Pounded by the stock markets after a poor showing in its recent earnings report, Sun Microsystems now has another thing to worry about: Co-founder Andy Bechtolsheim, who most recently served as chief architect for its systems group, is leaving [update: A Sun spokesperson notes than Bectolsheim will continue to do part-time work at Sun] [second update: the NYT has more detail; Bechtolsheim will spend at most one day a week at Sun] to help run a startup called Arista that will reportedly make networking equipment for a growing industry segment.

Aside from helping to found Sun in 1982 with Scott McNealy, Vinod Khosla and Bill Joy (the latter two are now venture capitalists), Bechtolsheim is famous for being one of the very first investors in Google and also co-founded a company called Granite Systems in 1995, which later sold to Cisco for $220 million. So he has serious startup cred — moreso than many others who are considered Silicon Valley gurus.

Arista is planning to build 10 gigabit switches, which are used for extremely high-speed networks typically seen in laboratories and data centers.
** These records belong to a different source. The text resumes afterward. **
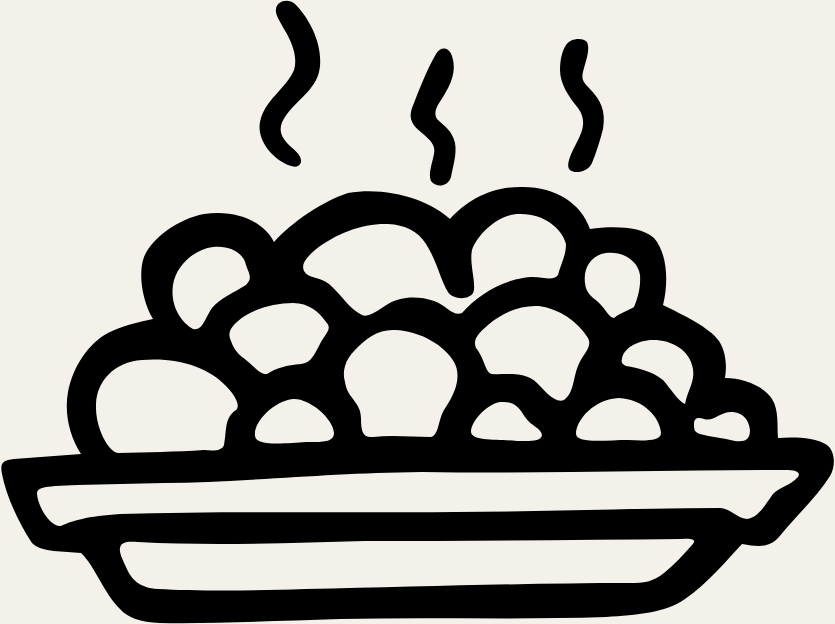
<!DOCTYPE html>
<html lang="en">
<head>
<meta charset="utf-8">
<title>Steaming dish</title>
<style>
:root { --paper: #f3f1ea; --ink: #000; }
html, body { margin: 0; background: var(--paper); overflow: hidden; }
.art { display: block; width: 835px; height: 624px; }
.paper, .openings { fill: var(--paper); }
.steam, .silhouette { fill: var(--ink); }
</style>
</head>
<body>
<svg class="art" viewBox="0 0 835 624" role="img" aria-label="Hand-drawn plate heaped with round steaming food">
<rect class="paper" width="835" height="624"/>
<g class="steam">
<path d="M276 9C277 1 288-2 295 4C309 18 322 42 320 66C318 88 300 97 287 114C278 126 279 134 287 143C294 150 302 155 301 162C299 169 291 167 284 163C269 155 257 138 260 122C264 100 286 89 294 70C298 57 292 42 284 29C279 20 275 14 276 9Z"/>
<path d="M436 54C441 46 449 47 452 56C457 71 451 84 443 97C437 106 433 112 437 119C444 126 452 130 455 143C457 154 453 166 451 177C448 187 436 188 431 181C428 174 432 164 434 154C436 145 430 140 422 133C413 126 408 119 412 108C419 90 427 69 436 54Z"/>
<path d="M566 45C570 38 583 37 587 42C590 48 587 58 584 68C581 78 582 81 589 88C601 100 606 111 603 129C600 141 596 153 592 163C588 172 574 175 569 169C566 163 572 152 577 142C584 129 586 119 578 108C569 97 560 84 560 70C560 60 562 51 566 45Z"/>
</g>
<path class="silhouette" d="M81 454C70 437 64 414 68 392C73 366 89 343 108 333C122 326 138 322 153 319C142 301 138 273 144 257C152 238 178 219 204 214C237 209 264 222 274 242C292 222 323 201 348 193C387 186 430 200 450 219C466 201 490 187 520 187C555 186 581 203 590 229C612 226 641 226 654 238C667 253 669 281 663 305C683 315 709 327 719 341C726 352 727 366 725 378C743 378 764 386 772 399C779 410 777 425 778 438C793 437 815 437 827 445C835 451 836 466 830 476C816 498 796 516 779 537C771 546 762 548 742 544C727 560 708 583 685 599C665 613 637 615 606 617C520 620 430 617 340 619C270 621 210 624 160 623C140 622 128 618 120 609C103 592 95 566 81 553C64 551 42 553 32 543C18 522 6 495 2 474C0 464 2 460 14 459Z"/>
<g class="openings">
<g id="heap">
<path d="M193 329C181 322 170 306 173 285C176 265 195 249 213 247C231 245 244 254 246 265C249 274 253 278 246 285C235 292 220 298 212 308C205 318 203 331 193 329Z"/>
<path d="M304 271C301 264 306 258 315 250C336 233 364 223 388 224C405 225 418 231 426 244C437 261 440 279 448 292C453 300 469 300 473 293C477 285 469 264 472 250C477 235 498 214 519 214C543 213 562 228 566 244C566 256 561 263 558 275C551 283 540 274 523 278C499 282 477 296 462 313C453 317 446 305 434 301C417 295 399 297 388 304C378 310 369 318 362 315C349 309 341 294 329 284C319 276 308 279 304 271Z"/>
<path d="M585 283C583 267 592 255 606 253C622 251 638 260 640 275C641 288 637 300 634 307C627 311 620 313 614 318C609 318 606 309 598 302C591 296 586 293 585 283Z"/>
<path d="M231 341C227 333 231 327 238 321C252 309 274 303 293 303C309 303 319 312 326 322C333 329 325 334 320 344C314 355 311 363 301 364C287 365 276 368 267 374C260 375 254 366 246 360C239 355 234 350 231 341Z"/>
<path d="M345 382C342 371 345 360 355 350C366 338 379 329 395 330C421 331 445 346 454 362C463 378 453 397 444 410C438 420 439 435 431 437C413 437 392 435 373 437C363 438 361 432 361 418C361 402 347 398 345 382Z"/>
<path d="M476 348C472 339 480 332 488 325C503 312 521 305 539 306C560 309 577 321 588 338C593 347 582 355 578 366C573 378 574 393 564 400C555 404 544 390 537 383C525 371 505 375 492 374C485 373 485 359 476 348Z"/>
<path d="M622 359C623 349 637 340 653 340C672 340 690 350 693 369C695 382 688 389 685 404C678 401 671 389 663 380C652 371 638 368 626 366C622 364 621 362 622 359Z"/>
<path d="M96 404C97 381 114 362 142 360C177 357 208 367 226 386C235 395 241 406 236 410C224 418 227 430 224 445C222 451 214 451 204 450C175 452 148 452 118 453C109 452 95 429 96 404Z"/>
<path d="M255 436C253 422 274 401 293 399C309 398 333 418 334 433C334 443 320 442 306 442C288 443 256 447 255 436Z"/>
<path d="M471 431C472 420 488 403 501 402C514 401 519 407 525 417C531 426 541 428 542 435C541 442 530 441 517 441C498 439 470 442 471 431Z"/>
<path d="M576 434C576 420 594 399 619 398C643 399 660 417 661 433C661 441 646 441 628 440C606 440 577 444 576 434Z"/>
<path d="M694 424C694 418 698 417 704 419C714 422 720 411 733 412C744 413 749 421 750 430C750 440 745 442 735 441C723 438 711 437 700 434C694 432 694 429 694 424Z"/>
</g>
<g id="plate">
<path d="M37 493C37 488 45 487 55 486C115 483 171 484 230 481C301 477 350 473 422 472C540 474 662 470 785 470C796 470 801 472 798 477C790 486 779 487 773 494C765 505 758 518 747 519C736 518 732 509 720 508C630 508 540 512 455 512C330 513 220 511 120 514C88 516 71 521 61 526C49 527 37 504 37 493Z"/>
<path d="M120 548C121 542 127 541 138 542C210 546 290 543 365 541C470 541 580 540 682 539C693 538 697 540 692 545C682 556 674 565 664 573C653 582 644 583 630 583C520 583 420 587 305 589C250 591 195 591 158 589C139 588 131 579 126 567C123 560 119 553 120 548Z"/>
</g>
</g>
</svg>
</body>
</html>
Such switches, many times faster than today’s standard, are expected to become much more popular in years ahead; some startups, like content delivery network BitGravity, already use them. Arista hopes to corner the market early on.

It’s hardly the first to look at 10GB switches. Startup Woven Systems recently launched its second-generation product, mid-sized players Force10 and Foundry Networks also have them, and networking heavyweight Cisco is likely trying to figure out how it can dominate, as it does in similar areas. However, Arista will be well prepared; it has also recruited former Cisco exec Jayshree Ullal as its CEO, according to the New York Times, which broke the story.

Arista was funded by Bechtolsheim before he joined the company, as well as Stanford professor David Cheriton, who will become its chief scientist. The company is based in Menlo Park, Calif.